Across the records that follow, count each line holding "text", and write only the total.

Record extracts START

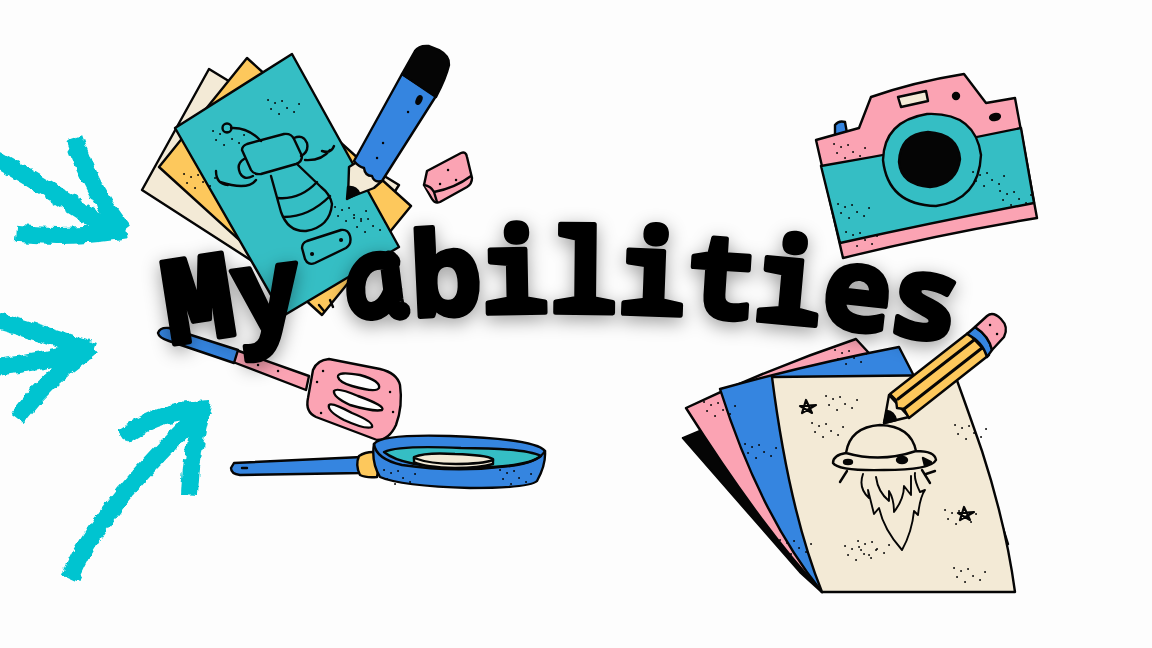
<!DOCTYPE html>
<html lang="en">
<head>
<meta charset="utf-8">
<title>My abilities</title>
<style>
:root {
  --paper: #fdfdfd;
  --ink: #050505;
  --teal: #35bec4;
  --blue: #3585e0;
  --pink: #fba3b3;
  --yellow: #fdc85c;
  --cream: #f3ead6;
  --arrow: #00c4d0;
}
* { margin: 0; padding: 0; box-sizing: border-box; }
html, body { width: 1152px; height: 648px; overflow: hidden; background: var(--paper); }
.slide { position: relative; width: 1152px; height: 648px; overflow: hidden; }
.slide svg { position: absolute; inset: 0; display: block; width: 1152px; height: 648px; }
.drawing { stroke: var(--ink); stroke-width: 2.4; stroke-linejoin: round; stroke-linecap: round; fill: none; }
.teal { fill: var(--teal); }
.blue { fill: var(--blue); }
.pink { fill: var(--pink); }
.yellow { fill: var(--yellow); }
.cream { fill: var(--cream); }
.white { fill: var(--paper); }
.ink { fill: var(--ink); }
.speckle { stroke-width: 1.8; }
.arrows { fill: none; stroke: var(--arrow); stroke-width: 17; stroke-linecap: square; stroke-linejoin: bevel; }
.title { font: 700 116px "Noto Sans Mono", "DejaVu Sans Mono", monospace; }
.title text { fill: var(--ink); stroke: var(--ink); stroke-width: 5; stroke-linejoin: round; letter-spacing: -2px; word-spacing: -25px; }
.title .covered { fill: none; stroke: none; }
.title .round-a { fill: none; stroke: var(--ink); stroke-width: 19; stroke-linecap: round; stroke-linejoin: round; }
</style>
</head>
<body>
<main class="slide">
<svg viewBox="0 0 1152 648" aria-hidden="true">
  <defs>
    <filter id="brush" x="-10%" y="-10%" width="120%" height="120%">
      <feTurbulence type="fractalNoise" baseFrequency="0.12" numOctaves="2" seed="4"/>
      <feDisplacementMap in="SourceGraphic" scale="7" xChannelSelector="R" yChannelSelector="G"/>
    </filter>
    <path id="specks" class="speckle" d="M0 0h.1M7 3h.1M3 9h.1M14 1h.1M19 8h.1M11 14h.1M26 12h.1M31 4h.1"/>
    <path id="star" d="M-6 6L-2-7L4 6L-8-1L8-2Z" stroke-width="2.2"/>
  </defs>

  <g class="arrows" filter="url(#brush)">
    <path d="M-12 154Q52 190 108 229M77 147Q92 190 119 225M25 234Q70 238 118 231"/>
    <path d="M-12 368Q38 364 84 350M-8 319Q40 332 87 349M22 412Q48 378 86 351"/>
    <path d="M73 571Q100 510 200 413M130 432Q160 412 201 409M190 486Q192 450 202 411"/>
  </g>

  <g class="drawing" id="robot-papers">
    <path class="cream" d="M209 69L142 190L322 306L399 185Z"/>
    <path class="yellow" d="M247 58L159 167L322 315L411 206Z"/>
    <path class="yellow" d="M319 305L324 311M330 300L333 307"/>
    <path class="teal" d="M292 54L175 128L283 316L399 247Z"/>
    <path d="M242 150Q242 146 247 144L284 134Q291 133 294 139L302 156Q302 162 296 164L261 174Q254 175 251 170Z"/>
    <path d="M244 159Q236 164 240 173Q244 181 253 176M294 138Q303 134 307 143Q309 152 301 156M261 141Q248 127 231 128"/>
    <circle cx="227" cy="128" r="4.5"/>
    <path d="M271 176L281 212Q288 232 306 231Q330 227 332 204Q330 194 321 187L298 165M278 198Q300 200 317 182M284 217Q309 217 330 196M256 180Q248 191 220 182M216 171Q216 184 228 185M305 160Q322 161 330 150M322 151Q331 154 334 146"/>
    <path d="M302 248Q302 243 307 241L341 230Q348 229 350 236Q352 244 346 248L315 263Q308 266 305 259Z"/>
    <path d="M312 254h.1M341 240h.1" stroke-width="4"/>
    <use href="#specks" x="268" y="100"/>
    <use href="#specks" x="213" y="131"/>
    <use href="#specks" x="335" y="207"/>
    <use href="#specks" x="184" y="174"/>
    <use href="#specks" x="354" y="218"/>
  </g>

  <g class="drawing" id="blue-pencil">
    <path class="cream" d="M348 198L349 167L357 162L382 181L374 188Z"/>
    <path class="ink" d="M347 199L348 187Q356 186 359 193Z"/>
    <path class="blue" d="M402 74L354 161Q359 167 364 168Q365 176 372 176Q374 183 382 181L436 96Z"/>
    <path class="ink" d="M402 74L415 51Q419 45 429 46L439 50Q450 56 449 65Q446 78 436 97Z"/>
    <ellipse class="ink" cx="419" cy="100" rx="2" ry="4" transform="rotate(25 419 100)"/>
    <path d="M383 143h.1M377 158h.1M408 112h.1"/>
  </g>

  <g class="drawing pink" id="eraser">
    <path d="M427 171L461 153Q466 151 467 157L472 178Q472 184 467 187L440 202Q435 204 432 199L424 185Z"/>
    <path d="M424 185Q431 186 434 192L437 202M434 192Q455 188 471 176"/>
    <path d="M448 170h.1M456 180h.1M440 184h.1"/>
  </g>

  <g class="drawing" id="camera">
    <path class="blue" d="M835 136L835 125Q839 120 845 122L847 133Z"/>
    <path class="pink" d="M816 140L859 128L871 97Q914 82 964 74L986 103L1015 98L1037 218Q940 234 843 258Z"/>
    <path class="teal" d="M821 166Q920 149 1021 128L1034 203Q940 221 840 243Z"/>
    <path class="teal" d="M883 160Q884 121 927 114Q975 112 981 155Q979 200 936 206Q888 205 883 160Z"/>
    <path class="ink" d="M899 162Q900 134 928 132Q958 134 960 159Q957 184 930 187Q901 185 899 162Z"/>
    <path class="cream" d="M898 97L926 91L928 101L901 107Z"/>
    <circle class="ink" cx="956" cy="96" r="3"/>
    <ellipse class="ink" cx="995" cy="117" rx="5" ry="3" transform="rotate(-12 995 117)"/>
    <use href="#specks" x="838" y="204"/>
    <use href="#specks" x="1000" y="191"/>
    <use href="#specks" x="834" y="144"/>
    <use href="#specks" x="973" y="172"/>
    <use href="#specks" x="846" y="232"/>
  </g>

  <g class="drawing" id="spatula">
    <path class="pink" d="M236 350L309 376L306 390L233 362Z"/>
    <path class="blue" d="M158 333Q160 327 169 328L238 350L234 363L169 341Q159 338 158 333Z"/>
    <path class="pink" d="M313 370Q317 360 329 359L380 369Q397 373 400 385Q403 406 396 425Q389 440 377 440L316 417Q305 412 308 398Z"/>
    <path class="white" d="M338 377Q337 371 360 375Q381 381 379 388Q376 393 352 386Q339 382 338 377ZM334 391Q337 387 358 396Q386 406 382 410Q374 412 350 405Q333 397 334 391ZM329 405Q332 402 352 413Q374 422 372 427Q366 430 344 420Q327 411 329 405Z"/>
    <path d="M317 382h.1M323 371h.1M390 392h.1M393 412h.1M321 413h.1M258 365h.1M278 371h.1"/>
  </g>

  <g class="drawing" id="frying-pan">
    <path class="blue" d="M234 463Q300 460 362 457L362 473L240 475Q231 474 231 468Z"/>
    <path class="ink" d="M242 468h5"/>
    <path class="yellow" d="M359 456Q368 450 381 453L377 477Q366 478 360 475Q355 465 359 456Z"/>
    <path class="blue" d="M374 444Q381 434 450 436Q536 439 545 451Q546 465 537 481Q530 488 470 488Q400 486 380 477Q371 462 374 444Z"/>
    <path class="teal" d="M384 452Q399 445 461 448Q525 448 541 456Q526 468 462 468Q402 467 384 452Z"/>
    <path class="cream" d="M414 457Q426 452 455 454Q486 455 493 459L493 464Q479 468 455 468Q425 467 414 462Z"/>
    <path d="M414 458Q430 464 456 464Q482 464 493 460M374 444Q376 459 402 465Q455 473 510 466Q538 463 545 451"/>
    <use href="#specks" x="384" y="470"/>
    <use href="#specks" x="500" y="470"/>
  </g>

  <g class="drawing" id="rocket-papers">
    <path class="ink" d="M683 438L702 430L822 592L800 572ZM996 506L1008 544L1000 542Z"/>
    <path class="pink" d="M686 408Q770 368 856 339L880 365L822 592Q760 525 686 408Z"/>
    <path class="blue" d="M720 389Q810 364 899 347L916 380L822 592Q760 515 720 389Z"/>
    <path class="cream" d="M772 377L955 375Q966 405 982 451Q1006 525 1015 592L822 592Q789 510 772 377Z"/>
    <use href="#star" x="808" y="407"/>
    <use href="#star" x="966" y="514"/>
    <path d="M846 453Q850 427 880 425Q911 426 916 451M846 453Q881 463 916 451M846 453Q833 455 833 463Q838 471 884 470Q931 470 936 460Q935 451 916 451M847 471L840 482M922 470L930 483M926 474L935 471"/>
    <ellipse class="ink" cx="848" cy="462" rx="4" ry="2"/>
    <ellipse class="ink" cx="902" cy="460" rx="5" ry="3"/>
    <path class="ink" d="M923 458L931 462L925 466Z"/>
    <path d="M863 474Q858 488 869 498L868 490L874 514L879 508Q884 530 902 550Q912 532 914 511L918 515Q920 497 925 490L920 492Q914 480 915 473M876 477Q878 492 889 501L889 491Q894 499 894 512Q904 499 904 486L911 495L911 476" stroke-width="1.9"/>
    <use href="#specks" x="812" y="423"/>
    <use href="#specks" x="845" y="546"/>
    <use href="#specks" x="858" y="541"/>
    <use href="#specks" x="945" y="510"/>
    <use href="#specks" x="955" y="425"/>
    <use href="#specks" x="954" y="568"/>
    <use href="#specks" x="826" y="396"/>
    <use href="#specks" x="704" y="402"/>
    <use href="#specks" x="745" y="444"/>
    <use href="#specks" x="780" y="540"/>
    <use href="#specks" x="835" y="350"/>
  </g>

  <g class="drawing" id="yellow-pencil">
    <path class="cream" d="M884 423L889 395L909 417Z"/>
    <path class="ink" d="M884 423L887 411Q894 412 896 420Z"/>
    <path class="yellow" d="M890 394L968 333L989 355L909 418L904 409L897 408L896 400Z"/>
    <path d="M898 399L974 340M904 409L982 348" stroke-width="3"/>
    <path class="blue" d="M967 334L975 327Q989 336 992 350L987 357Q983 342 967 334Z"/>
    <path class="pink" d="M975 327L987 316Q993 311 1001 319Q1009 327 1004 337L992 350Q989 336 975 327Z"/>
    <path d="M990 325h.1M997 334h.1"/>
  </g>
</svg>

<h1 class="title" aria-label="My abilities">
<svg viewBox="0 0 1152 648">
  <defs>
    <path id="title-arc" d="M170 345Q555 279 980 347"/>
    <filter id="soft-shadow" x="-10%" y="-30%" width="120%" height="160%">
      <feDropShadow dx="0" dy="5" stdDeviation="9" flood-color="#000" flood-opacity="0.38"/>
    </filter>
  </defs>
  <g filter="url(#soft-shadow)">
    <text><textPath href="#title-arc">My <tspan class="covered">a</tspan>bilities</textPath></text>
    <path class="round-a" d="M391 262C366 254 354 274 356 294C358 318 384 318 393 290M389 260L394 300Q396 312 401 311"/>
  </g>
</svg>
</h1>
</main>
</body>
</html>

Record extracts END

Result for this task: 2